Directions for this task -
Check every line of the data below for the word "uint" and say how many have it, without further comment.

[Listed records — start]

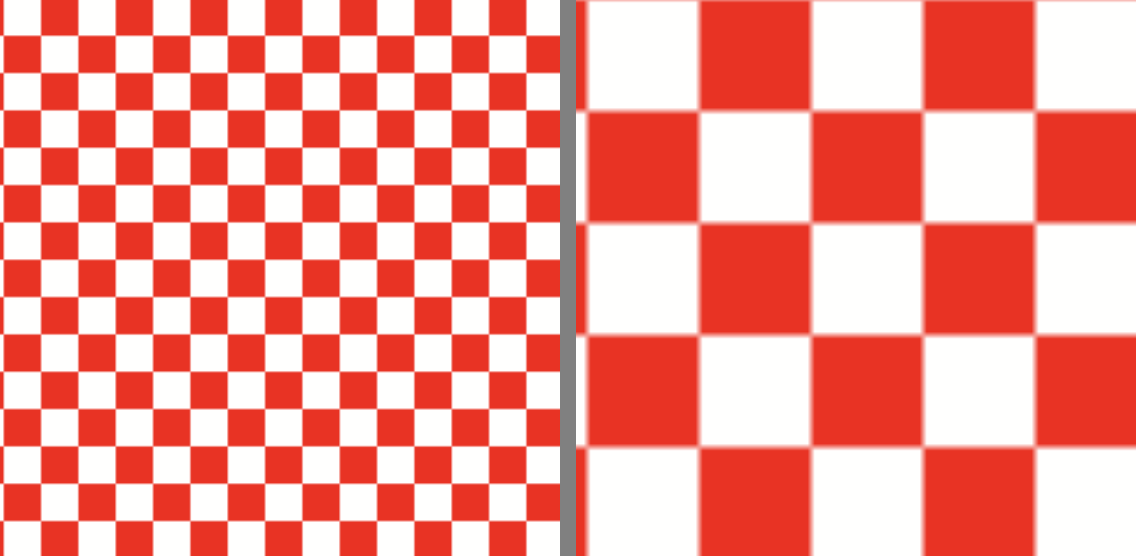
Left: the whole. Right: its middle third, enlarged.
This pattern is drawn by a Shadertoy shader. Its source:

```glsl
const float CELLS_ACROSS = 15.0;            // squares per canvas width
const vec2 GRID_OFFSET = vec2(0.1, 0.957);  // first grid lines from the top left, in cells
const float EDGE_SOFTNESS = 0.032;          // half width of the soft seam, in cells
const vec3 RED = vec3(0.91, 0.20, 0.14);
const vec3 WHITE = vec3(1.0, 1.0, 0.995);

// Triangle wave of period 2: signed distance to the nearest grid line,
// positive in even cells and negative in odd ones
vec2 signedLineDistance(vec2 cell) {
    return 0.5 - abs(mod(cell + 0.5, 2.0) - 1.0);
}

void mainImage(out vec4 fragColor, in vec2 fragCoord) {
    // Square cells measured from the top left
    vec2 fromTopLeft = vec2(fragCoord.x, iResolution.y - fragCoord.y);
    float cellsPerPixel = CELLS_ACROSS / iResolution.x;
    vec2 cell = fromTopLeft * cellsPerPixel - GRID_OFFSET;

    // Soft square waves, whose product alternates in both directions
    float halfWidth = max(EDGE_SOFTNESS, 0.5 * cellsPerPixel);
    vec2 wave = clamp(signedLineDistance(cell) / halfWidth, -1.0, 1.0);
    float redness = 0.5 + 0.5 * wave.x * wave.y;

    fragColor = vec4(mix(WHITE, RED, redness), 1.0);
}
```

[Listed records — finish]
[Listed records — start]

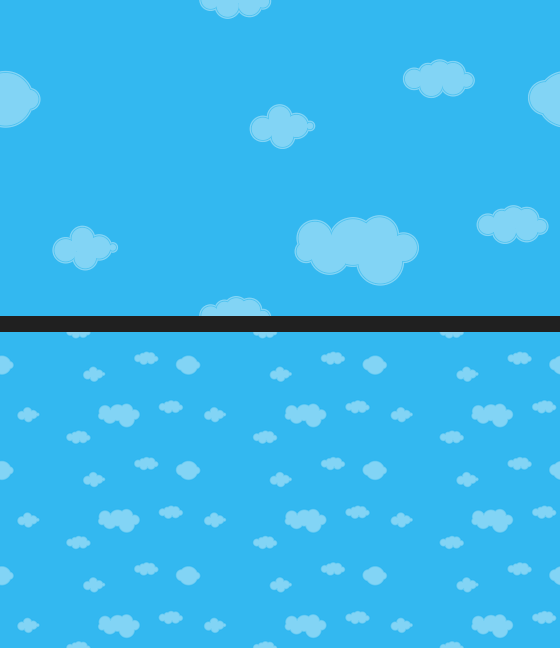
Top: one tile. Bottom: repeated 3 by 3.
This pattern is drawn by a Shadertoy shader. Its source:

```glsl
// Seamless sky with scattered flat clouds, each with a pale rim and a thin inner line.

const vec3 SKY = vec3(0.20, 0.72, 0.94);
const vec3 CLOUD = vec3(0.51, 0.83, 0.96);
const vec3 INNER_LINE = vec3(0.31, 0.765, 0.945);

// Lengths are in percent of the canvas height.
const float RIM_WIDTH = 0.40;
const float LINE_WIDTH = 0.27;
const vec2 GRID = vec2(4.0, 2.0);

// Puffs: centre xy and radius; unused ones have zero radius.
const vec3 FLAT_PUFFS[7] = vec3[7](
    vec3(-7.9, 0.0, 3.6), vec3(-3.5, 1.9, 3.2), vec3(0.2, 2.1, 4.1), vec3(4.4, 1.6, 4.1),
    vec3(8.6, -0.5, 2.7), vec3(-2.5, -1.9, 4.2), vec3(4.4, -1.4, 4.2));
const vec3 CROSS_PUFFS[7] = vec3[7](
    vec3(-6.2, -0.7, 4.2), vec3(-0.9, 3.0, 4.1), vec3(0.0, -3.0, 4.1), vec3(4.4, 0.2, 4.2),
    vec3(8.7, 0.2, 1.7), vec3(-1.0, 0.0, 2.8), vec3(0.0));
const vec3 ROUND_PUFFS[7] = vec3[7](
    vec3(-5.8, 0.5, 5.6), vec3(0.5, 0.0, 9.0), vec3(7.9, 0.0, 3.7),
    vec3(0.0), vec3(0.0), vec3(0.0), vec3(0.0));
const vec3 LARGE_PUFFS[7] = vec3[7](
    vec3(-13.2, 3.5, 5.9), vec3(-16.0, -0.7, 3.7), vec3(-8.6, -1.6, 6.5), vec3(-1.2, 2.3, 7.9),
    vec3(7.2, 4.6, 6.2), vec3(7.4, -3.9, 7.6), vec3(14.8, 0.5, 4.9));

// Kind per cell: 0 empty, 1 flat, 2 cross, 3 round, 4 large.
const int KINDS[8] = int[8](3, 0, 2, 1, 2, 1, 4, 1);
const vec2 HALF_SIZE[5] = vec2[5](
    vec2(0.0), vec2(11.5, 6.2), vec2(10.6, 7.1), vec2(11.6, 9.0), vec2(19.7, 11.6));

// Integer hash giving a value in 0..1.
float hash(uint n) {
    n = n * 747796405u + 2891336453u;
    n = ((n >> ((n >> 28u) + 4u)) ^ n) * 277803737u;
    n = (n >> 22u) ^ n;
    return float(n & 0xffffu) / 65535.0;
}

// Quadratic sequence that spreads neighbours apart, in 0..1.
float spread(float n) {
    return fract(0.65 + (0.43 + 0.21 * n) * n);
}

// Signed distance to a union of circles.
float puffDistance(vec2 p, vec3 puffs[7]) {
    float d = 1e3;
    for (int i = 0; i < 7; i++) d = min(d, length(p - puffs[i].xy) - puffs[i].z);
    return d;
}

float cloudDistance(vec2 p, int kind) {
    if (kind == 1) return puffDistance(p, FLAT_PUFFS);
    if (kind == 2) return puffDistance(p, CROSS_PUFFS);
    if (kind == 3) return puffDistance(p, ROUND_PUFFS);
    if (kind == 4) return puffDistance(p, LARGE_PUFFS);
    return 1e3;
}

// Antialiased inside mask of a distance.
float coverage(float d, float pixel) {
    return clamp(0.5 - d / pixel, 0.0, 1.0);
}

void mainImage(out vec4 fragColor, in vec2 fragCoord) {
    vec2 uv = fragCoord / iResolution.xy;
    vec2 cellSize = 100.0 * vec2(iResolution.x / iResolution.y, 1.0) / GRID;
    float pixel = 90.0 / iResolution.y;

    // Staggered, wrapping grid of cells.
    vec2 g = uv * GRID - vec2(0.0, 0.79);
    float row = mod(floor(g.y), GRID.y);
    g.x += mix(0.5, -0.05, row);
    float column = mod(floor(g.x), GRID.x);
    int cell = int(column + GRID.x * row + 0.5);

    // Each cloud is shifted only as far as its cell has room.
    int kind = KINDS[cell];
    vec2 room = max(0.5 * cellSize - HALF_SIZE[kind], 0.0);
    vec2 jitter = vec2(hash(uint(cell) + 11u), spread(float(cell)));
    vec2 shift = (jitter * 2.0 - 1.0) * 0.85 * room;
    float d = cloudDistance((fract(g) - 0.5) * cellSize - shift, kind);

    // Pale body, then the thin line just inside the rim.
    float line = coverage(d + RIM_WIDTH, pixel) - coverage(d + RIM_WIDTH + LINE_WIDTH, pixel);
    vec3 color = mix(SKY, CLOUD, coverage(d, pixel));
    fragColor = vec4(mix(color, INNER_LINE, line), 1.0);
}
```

[Listed records — finish]

Output for this task -
2